Now, as CBS News' John Bentley reports, his poll numbers are slipping as his campaign scrambles to stay in the race.
What happened? Can Thompson turn it around?
Asked about his numbers, Fred Thompson often mentions former Democratic presidential candidate Howard Dean.
"President Howard Dean was leading in all the polls, was spending most of the money, and he got anointed by everybody. On election night, ol' Howard wasn't anywhere to be seen," said Thompson. "And Kerry, who, you know, had been in single digits, wound up winning it. So the only thing that we know is that no one knows nothin' when it comes to politics."
But according to University of Miami political science professor Greg Koger, the problem may be deeper than just a recent drop in the polls.
"It's a puzzling candidacy," Koger said. "I mean, on paper, he could be a very good candidate for the Republican Party. He has a set of views that are the type of positions that can unite the Republican Party. On the other hand, the fact that he got in late is really hurting his ability to campaign."

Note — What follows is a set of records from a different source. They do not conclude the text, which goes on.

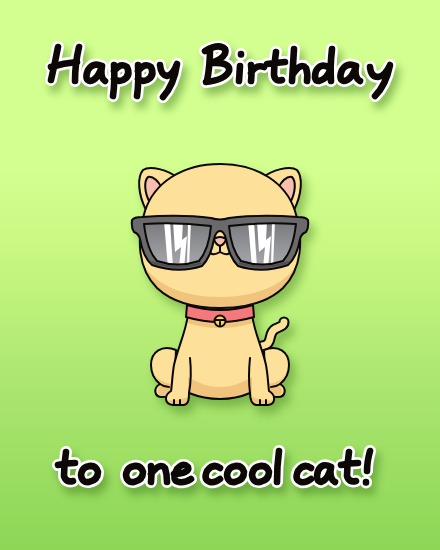
<!DOCTYPE html>
<html lang="en">
<head>
<meta charset="utf-8">
<title>Happy Birthday to one cool cat!</title>
<style>
:root{
  --sky-top:#d3ff90; --sky-mid:#c9f882; --sky-low:#8dd656;
  --ink:#0b0806; --paper:#fff;
  --fur:#fde09a; --fur-shade:#f0c47d; --ear:#f6bfae;
  --collar:#f4787c; --bell:#f6d93f;
  --frame:#6a6a6c; --frame-dark:#4d4d50; --lens:#a5a6a9; --lens-dark:#7b7c80; --glint:#fff;
}
*{box-sizing:border-box}
html,body{margin:0;width:440px;height:550px;overflow:hidden}
.card{position:relative;width:440px;height:550px;overflow:hidden;
  background:linear-gradient(var(--sky-top) 0,var(--sky-top) 30%,var(--sky-mid) 45%,#a9e56d 72%,var(--sky-low) 100%)}
.card h1,.card p{position:absolute;left:0;margin:0;width:440px;height:90px}
.greeting{top:30px}
.punchline{top:430px}
svg{display:block}
.cat{position:absolute;left:0;top:0}
.lettering{fill:none;stroke-linecap:round;stroke-linejoin:round;filter:drop-shadow(4px 7px 4px rgba(50,110,20,.45))}
.halo{stroke:var(--paper);stroke-width:12}
.pen{stroke:var(--ink);stroke-width:6.6}
.figure{filter:drop-shadow(5px 7px 5px rgba(50,110,20,.4))}
.outline{stroke:var(--ink);stroke-width:2;stroke-linejoin:round;stroke-linecap:round}
.fur{fill:var(--fur)}
.shade{fill:var(--fur-shade)}
.line{fill:none}
</style>
</head>
<body>
<main class="card">
  <h1 class="greeting">
    <svg width="440" height="90" viewBox="0 30 440 90" role="img" aria-label="Happy Birthday">
      <defs>
        <g id="happy-birthday">
          <path d="M58 47Q55 63 51 80M79 47Q75 64 75 81M51 67Q64 63 77 62"/>
          <path d="M102 66Q93 62 88 70Q84 80 90 81Q98 80 102 66Q100 78 105 81"/>
          <path d="M114 65Q115 82 113 96M114 71Q121 62 127 67Q131 76 123 80Q118 82 114 79"/>
          <path d="M138 65Q139 82 137 96M138 71Q145 62 151 67Q155 76 147 80Q142 82 138 79"/>
          <path d="M160 65Q161 75 167 76Q173 75 177 64Q174 85 163 97"/>
          <path d="M210 49Q210 66 207 81M205 51Q219 43 225 49Q228 57 211 63Q231 62 229 71Q225 80 206 82"/>
          <path d="M240 66L239 81M241 54L241 54.5"/>
          <path d="M251 65Q252 73 251 81M251 73Q256 64 264 67"/>
          <path d="M276 52Q274 66 274 75Q275 82 282 80M267 64Q275 63 285 62"/>
          <path d="M294 49Q293 66 292 81M293 74Q301 62 306 68Q308 74 307 81"/>
          <path d="M332 49Q330 66 331 81M330 68Q321 62 316 71Q313 81 319 81Q327 79 330 70"/>
          <path d="M356 66Q347 62 342 70Q338 80 344 81Q352 80 356 66Q354 78 360 81"/>
          <path d="M370 67Q371 77 378 77Q385 76 390 65Q386 85 375 96"/>
        </g>
      </defs>
      <g class="lettering"><use class="halo" href="#happy-birthday"/><use class="pen" href="#happy-birthday"/></g>
    </svg>
  </h1>

  <svg class="cat" width="440" height="550" viewBox="0 0 440 550" role="img" aria-label="Cartoon cat wearing sunglasses and a red collar with a bell">
    <defs>
      <path id="head-shape" d="M220 164C258 164 286 183 295 211C304 239 302 269 283 288C267 303 244 308 220 308C196 308 173 303 157 288C138 269 136 239 145 211C154 183 182 164 220 164Z"/>
      <path id="body-shape" d="M188 314C186 332 178 347 174 365C172 377 172 386 171 391C164 395 164 404 173 405L184 405C189 404 189 398 189 393Q204 399 220 399Q236 399 250 393C250 399 251 404 256 405L268 405C276 404 276 395 269 391C268 384 268 376 266 365C262 347 254 332 252 314Z"/>
      <path id="left-lens" d="M144 224Q178 222 211 226Q209 249 199 261Q178 268 157 261Q147 250 144 224Z"/>
      <path id="right-lens" d="M296 224Q262 222 229 226Q231 249 241 261Q262 268 283 261Q293 250 296 224Z"/>
      <clipPath id="head-clip"><use href="#head-shape"/></clipPath>
      <clipPath id="body-clip"><use href="#body-shape"/></clipPath>
      <clipPath id="left-lens-clip"><use href="#left-lens"/></clipPath>
      <clipPath id="right-lens-clip"><use href="#right-lens"/></clipPath>
      <linearGradient id="lens-tint" x2="0" y2="1">
        <stop offset="0" stop-color="var(--lens-dark)"/>
        <stop offset="1" stop-color="var(--lens)"/>
      </linearGradient>
      <g id="hind-leg">
        <path class="fur outline" d="M176 350C162 344 151 352 151 365C151 374 155 380 160 384C153 388 154 397 162 397L174 396Z"/>
        <path class="shade" d="M154 374Q160 383 172 384L172 395L163 396C156 395 156 388 163 384Q156 380 154 374Z"/>
        <path class="line outline" d="M160 384Q164 387 169 387"/>
      </g>
      <g id="ear">
        <path class="fur outline" d="M146 210C138 194 137 177 143 170C150 165 168 170 178 178Z"/>
        <path class="outline" fill="var(--ear)" stroke-width="1.5" d="M150 203C144 192 144 181 148 177C153 176 158 181 162 188Z"/>
      </g>
      <g id="lens-glints">
        <path d="M164 221L170 221L173 268L168 268Z"/>
        <path d="M173 221L183 221L182 240L187 236L184 268L179 268L181 247L175 252Z"/>
        <path d="M188 221L191 221L189 268L187 268Z"/>
      </g>
    </defs>

    <g class="figure">
      <g class="tail">
        <path class="line" stroke="var(--ink)" stroke-width="11" stroke-linecap="round" d="M262 346C274 344 267 334 275 329C281 326 284 326 284 322"/>
        <path class="line" stroke="var(--fur)" stroke-width="7" stroke-linecap="round" d="M262 346C274 344 267 334 275 329C281 326 284 326 284 322"/>
      </g>

      <use href="#hind-leg"/>
      <use href="#hind-leg" transform="translate(440) scale(-1 1)"/>

      <g class="body">
        <use class="fur" href="#body-shape"/>
        <g class="shade" clip-path="url(#body-clip)">
          <path d="M184 314H256V322Q220 334 184 322Z"/>
          <path d="M188 377Q220 397 252 377V402H188Z"/>
          <path d="M164 400Q178 402 190 396V408H164ZM276 400Q262 402 250 396V408H276Z"/>
        </g>
        <use class="line outline" href="#body-shape"/>
        <path class="line outline" d="M189 393Q192 377 190 358M250 393Q248 377 250 358M174 400V404M180 400V404M260 400V404M266 400V404"/>
      </g>

      <g class="collar">
        <path class="outline" fill="var(--collar)" d="M187 305Q220 315 253 305L254 317Q220 327 186 317Z"/>
        <circle class="outline" fill="var(--bell)" cx="220" cy="321" r="5.5"/>
        <path class="line outline" stroke-width="1.5" d="M215 320H225M220 322V325"/>
      </g>

      <use href="#ear"/>
      <use href="#ear" transform="translate(440) scale(-1 1)"/>

      <g class="head">
        <use class="fur" href="#head-shape"/>
        <path class="shade" clip-path="url(#head-clip)" d="M138 255C150 284 182 297 220 297C258 297 290 284 302 255V312H138Z"/>
        <use class="line outline" href="#head-shape"/>
        <path class="outline" fill="var(--ear)" stroke-width="1.5" d="M214 239Q220 235 226 239Q225 244 220 246Q215 244 214 239Z"/>
        <path class="line outline" d="M220 246V251M209 251Q212 257 220 252Q228 257 231 251"/>
      </g>

      <g class="sunglasses">
        <path class="outline" fill="var(--frame)" d="M132 220Q134 217 142 217Q181 214 211 218Q220 221 229 218Q259 214 298 217Q306 217 308 220Q309 228 306 232Q301 234 300 239Q297 257 288 265Q262 274 238 266Q229 257 226 239Q224 231 220 231Q216 231 214 239Q211 257 202 266Q178 274 152 265Q143 257 140 239Q139 234 134 232Q131 228 132 220Z"/>
        <path class="line" stroke="var(--frame-dark)" stroke-width="2" d="M151 262Q178 271 201 263M289 262Q262 271 239 263"/>
        <g class="lenses">
          <use href="#left-lens" fill="url(#lens-tint)"/>
          <use href="#right-lens" fill="url(#lens-tint)"/>
          <g fill="var(--glint)">
            <g clip-path="url(#left-lens-clip)"><use href="#lens-glints"/></g>
            <g clip-path="url(#right-lens-clip)"><use href="#lens-glints" x="84"/></g>
          </g>
          <use class="line outline" href="#left-lens"/>
          <use class="line outline" href="#right-lens"/>
        </g>
      </g>
    </g>
  </svg>

  <p class="punchline">
    <svg width="440" height="90" viewBox="0 430 440 90" role="img" aria-label="to one cool cat!">
      <defs>
        <path id="small-o" d="M11 1Q2 1 1 10Q2 18 9 17Q18 15 18 7Q16 0 9 1"/>
        <path id="small-c" d="M16 3Q9 -2 3 6Q-1 15 6 17Q11 18 16 14"/>
        <path id="small-t" d="M8 -13Q6 0 6 11Q8 18 15 16M0 0Q8 -2 17 -2"/>
        <g id="one-cool-cat">
          <use href="#small-t" x="58" y="465"/>
          <use href="#small-o" x="80" y="465"/>
          <use href="#small-o" x="125" y="465"/>
          <path d="M151 466Q152 474 151 482M151 474Q160 462 165 468Q167 474 167 482"/>
          <path d="M174 474Q190 473 188 467Q183 462 177 469Q171 481 179 482Q185 483 191 479"/>
          <use href="#small-c" x="204" y="465"/>
          <use href="#small-o" x="226" y="465"/>
          <use href="#small-o" x="251" y="465"/>
          <path d="M279 451Q277 466 277 482"/>
          <use href="#small-c" x="295" y="465"/>
          <path d="M331 467Q322 462 318 471Q315 481 321 482Q328 480 331 467Q329 479 335 482"/>
          <use href="#small-t" x="341" y="465"/>
          <path d="M370 451Q367 462 367 471M366 482L366 482.5"/>
        </g>
      </defs>
      <g class="lettering"><use class="halo" href="#one-cool-cat"/><use class="pen" href="#one-cool-cat"/></g>
    </svg>
  </p>
</main>
</body>
</html>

There have been some sparsely attended events, like one in New Orleans, for example, where barely a third of the room was filled. But Thompson has also won accolades for his policies on national defense, Social Security reform, and a revamped tax code.
So, why haven't those ideas resonated with voters?
"When you're going to come up with a military paper, with a tax paper, with a Social Security paper, and all those things, it takes some work to get all those things done, to sit down with the experts and actually work through those," said Rich Galen, a Thompson advisor. "So while those weren't public campaign events, they were certainly campaign activities."
"Now we're into the public campaign. It's back to the lunch rooms, the luncheonettes, the dining rooms. All those kinds of things where everybody will travel around in buses and SUVs. I think that's what you're seeing now, that Senator Thompson is at that phase of the campaign," Galen said.
You will also see Thompson spending more time appealing to religious voters.
Thompson joked about that while speaking at a Miami church on a recent Sunday morning.
"My mother saw to it I was in church three times a week, but she would be very surprised that I'm on this side of the pulpit," he said.
His appearance served a dual purpose for the campaign: shore up his religious credentials after he said he didn't attend church regularly, and appeal to conservative voters who may have abandoned him for Mike Huckabee, a Baptist minister.
A popular theory in political circles is that voters dated Fred Thompson, but married.
"It's a pretty good line. My sense is though, that based upon the scrutiny Governor Huckabee's coming under now that he's the front-runner, the marriage may well end in Reno with a quickie divorce," said Galen.
At the very least, voters are having commitment issues. A recent CBS News poll says over three-quarters of Republican primary voters haven't made up their minds yet.
"We're tied for third in Iowa," said Galen. "We're in second place, or tied for second, in South Carolina. We're not doing that well in New Hampshire. We're second, or tied for second, or maybe third, in the national polls… He's in the thick of the first-tier candidates."
That's why Thompson is now spending virtually all of his time in the vitally important state of Iowa.
Iowa volunteer Richard Rogers said "Thompson hasn't had a chance to be here as much as many of the others," but that "he's planning to be here almost full-time until the caucuses. I believe that it can make difference, even this late."
Professor Koger is not as optimistic.
"The best thing would be to build a time machine and go back to 2006 and start this early. Meet people within the Republican Party early, get them excited about his campaign, and make the case that the party ought to unite behind Thompson," Koger said. "I think it's difficult to make up ground in middle 2007, late 2007… I just think that's going to be very difficult."